§ **What needs to be done**
Return every line from the records below in which the word "fragColor" is found.

(Dataset records)
╔══

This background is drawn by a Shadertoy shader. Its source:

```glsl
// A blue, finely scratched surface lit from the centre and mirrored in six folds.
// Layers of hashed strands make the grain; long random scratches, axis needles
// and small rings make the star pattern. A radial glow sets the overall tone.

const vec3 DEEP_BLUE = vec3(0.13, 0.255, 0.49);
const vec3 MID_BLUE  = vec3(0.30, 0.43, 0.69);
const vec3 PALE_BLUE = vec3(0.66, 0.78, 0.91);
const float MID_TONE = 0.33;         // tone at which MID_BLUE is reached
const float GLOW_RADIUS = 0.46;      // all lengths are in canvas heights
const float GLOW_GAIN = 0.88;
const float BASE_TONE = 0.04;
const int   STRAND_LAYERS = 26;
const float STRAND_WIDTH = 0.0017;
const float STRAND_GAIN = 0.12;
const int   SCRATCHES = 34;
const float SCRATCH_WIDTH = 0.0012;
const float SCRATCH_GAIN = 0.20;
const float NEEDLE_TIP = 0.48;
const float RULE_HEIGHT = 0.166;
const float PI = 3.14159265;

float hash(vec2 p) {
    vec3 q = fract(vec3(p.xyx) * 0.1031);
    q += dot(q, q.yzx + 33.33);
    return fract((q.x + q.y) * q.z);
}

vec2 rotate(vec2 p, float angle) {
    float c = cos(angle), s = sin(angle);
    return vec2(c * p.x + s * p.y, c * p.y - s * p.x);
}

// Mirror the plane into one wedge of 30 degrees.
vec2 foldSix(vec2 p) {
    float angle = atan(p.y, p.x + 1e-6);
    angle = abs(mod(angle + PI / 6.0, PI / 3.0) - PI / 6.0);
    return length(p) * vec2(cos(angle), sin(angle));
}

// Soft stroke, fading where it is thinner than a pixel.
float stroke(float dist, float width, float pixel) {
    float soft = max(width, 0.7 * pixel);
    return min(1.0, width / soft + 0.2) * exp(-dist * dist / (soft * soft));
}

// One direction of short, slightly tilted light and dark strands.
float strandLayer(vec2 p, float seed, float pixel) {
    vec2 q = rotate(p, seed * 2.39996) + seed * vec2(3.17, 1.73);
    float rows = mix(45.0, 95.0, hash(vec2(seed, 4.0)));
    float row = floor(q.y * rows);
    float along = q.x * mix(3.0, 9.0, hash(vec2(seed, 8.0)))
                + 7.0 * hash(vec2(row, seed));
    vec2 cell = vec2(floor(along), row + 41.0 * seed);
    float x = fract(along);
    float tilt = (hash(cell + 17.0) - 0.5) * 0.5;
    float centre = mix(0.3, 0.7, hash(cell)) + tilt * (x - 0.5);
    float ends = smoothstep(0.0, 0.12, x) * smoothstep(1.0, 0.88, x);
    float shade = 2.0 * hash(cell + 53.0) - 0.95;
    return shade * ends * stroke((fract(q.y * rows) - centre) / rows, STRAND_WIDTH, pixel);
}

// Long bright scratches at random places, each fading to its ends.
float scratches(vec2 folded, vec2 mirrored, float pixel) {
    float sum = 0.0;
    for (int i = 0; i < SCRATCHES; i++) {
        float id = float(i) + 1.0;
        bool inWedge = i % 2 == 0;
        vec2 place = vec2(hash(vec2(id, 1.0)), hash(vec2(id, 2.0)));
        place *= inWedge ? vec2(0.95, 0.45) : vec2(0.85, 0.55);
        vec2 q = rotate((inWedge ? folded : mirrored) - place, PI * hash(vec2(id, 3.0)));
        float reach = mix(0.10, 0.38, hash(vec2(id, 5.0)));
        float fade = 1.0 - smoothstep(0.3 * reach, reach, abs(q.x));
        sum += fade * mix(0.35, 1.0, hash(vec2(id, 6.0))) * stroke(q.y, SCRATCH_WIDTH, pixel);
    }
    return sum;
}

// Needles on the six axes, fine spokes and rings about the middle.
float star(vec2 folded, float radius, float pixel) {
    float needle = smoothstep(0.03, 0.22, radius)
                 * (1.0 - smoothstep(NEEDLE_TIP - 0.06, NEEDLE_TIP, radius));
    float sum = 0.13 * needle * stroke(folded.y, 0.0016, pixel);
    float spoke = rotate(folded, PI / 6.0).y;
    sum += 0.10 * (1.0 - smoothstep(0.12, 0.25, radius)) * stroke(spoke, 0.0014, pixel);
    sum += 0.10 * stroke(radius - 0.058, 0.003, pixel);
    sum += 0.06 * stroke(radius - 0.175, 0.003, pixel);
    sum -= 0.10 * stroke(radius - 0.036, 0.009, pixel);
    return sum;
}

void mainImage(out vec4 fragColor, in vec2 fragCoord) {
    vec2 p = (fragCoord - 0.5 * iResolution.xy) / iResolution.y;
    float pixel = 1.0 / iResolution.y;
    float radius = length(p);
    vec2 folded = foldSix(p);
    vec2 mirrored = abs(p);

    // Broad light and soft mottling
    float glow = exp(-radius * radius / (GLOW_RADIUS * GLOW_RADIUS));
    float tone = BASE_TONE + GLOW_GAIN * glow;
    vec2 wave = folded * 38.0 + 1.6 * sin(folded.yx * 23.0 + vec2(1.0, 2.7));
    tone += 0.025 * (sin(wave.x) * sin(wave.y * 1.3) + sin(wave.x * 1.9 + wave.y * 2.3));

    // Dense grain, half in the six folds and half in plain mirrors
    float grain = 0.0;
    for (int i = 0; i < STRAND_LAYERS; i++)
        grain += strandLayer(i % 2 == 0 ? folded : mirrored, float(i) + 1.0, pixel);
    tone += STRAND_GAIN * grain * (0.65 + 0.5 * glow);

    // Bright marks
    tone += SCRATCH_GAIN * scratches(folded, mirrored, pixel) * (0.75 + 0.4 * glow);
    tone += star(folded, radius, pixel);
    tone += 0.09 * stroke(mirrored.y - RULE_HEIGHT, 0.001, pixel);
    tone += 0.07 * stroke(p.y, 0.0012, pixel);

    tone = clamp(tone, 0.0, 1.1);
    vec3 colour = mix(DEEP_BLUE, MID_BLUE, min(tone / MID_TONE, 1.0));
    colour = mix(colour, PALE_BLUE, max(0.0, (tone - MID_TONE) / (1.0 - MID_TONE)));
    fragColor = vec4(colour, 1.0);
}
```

╚══

§ **Answer to the exercise**
void mainImage(out vec4 fragColor, in vec2 fragCoord) {
    fragColor = vec4(colour, 1.0);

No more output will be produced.